Both parents have equal rights and responsibilities when it comes to their children, and both parents are required to contribute to the child’s financial and emotional support. However, fathers have unique burdens when it comes to child support and child custody because they sometimes have to prove that a child is biologically related to them before they can do anything else. Unfortunately, this sometimes puts them at a disadvantage when it comes to children.
The goal, however, remains that each parent should be equally responsible for their children. That means that the mother does not always get child custody, and the father does not always have to pay child support—but that type of fact pattern occurs quite often.
The Goal of Child Support: Custody Arrangements
Child support is designed to provide financial resources to the parent who has physical custody of the child. The support helps pay for items that go directly to the child, such as food, childcare, and school-related expenses.
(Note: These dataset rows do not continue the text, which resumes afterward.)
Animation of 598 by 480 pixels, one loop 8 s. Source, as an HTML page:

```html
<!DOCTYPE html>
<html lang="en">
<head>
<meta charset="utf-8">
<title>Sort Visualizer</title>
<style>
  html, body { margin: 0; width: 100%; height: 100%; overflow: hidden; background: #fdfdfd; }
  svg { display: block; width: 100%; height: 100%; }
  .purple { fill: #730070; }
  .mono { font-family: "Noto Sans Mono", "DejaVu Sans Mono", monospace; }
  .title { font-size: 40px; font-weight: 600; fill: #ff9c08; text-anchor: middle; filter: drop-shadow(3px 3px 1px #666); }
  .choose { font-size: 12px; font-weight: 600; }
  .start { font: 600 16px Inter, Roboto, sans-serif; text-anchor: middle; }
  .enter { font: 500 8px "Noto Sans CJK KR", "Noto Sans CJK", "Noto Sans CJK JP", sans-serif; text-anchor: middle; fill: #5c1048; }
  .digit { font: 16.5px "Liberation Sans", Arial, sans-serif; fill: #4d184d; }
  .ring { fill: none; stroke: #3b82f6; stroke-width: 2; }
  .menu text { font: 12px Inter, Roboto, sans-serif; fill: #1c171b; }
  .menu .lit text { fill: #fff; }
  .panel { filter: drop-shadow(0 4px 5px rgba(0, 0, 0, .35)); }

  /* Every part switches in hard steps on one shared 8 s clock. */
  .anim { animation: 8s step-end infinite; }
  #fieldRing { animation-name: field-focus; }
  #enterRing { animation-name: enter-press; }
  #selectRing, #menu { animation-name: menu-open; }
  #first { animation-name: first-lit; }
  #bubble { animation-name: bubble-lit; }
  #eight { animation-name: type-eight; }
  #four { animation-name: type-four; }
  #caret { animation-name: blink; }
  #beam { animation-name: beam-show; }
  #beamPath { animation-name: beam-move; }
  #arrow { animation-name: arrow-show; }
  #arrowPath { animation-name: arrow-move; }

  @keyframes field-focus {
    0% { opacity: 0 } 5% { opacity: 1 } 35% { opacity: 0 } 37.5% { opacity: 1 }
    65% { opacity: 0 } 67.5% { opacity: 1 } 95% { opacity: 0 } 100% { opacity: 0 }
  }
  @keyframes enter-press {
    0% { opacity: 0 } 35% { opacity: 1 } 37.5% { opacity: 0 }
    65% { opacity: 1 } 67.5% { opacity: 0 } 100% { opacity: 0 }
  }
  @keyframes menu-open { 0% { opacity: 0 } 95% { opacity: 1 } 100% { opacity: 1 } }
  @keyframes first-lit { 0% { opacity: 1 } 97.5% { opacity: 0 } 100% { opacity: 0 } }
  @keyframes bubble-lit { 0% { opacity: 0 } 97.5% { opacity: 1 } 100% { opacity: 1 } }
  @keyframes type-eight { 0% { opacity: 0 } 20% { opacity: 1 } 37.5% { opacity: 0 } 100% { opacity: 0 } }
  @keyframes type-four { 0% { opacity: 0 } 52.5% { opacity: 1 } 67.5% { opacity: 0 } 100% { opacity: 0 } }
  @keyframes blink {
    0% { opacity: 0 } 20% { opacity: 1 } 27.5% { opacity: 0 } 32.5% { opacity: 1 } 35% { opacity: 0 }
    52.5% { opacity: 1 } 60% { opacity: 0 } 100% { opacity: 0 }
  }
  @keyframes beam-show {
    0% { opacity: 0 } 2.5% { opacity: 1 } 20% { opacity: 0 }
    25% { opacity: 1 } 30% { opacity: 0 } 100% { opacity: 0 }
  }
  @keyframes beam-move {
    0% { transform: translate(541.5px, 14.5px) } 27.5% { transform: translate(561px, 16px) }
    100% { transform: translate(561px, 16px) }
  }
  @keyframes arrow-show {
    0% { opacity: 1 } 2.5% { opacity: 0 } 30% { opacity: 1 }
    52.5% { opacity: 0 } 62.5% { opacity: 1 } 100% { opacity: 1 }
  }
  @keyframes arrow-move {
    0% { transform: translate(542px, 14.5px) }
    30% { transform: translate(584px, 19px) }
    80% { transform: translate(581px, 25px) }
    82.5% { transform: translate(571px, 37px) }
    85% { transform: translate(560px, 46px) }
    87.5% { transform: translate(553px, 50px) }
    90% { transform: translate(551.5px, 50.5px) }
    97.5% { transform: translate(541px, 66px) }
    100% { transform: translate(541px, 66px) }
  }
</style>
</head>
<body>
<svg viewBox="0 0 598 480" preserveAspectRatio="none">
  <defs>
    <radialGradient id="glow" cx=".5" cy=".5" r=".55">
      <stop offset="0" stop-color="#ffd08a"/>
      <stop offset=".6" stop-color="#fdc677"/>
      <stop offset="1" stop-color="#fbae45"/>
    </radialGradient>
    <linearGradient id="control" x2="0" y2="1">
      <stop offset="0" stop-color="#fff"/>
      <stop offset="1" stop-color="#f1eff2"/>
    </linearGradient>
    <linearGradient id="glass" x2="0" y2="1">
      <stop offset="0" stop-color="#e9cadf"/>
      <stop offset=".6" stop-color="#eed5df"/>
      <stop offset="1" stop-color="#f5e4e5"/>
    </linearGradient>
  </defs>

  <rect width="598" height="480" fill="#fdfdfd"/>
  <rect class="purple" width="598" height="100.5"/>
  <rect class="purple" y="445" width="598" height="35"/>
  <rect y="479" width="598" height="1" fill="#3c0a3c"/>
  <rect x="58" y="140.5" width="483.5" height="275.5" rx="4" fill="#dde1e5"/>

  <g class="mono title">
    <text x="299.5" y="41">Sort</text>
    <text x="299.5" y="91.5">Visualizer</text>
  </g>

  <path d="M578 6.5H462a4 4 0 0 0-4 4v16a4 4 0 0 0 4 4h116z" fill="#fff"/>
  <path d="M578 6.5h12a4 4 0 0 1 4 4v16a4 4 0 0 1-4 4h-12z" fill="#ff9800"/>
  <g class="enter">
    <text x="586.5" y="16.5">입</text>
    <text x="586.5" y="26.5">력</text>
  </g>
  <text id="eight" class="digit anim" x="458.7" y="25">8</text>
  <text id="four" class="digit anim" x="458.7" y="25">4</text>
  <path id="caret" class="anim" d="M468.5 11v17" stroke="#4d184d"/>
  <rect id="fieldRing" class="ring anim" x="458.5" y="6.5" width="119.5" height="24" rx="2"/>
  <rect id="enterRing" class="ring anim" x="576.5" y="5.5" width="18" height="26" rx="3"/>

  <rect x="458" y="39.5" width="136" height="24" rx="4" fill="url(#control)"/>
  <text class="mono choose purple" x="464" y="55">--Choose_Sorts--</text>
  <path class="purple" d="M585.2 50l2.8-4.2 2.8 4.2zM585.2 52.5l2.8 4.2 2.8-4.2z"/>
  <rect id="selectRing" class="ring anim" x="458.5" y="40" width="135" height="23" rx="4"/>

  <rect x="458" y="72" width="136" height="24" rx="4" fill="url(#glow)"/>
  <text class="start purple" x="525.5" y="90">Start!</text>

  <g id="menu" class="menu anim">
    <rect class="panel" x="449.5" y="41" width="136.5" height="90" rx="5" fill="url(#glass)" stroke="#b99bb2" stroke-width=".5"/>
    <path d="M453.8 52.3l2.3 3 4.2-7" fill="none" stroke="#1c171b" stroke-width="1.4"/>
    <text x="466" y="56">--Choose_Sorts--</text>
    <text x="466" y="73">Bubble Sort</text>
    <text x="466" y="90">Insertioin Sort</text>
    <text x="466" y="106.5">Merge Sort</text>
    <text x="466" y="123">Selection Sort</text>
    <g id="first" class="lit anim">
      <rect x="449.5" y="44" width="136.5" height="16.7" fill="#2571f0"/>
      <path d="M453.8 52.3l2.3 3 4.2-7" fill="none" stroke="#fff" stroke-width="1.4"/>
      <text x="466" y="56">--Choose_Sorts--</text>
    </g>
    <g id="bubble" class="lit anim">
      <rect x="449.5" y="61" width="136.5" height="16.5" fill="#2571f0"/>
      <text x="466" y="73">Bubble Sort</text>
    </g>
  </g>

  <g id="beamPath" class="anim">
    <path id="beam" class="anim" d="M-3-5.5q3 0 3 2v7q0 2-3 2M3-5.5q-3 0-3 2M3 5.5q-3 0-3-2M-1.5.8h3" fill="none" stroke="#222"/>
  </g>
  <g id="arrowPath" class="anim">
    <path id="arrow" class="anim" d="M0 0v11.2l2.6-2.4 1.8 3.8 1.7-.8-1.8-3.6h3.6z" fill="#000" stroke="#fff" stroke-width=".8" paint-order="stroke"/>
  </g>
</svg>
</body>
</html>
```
It also helps pay for housing, utilities, and clothing for the child.
When the parents have joint shared custody, child support may not be awarded because both parents have to share those costs equally. However, even if the parents have joint custody, an award of child support might still be appropriate because of income differences between the parents. The parent that earns more money will generally have to pay child support to the other parent.
Ultimately, the goal of child support is to ensure that the child has the same financial resources that they would have if they had the full support of each parent in one home.
What Dads Need to Know About Child Support
The Court will review both parents’ entire situation to determine who should have physical custody of the child. The goal is always to start with joint custody, but if that is not possible, then one parent will have custody most often. The other parent will have visitation rights and child support obligations in many circumstances.
Although there is no specific requirement that mothers should get custody while fathers pay child support, that is what happens in the majority of cases, especially in very young children. Suppose the father gets custody of the child. In that case, the mother may have to pay child support to him—every situation depends on who has physical custody of the child and the income differences between the parents.
For some fathers, custody and child support decisions may seem unfair. If you are dealing with child custody and child support issues, contact our office. We are offering phone consultations as well, due to COVID-19: (315) 488-5544.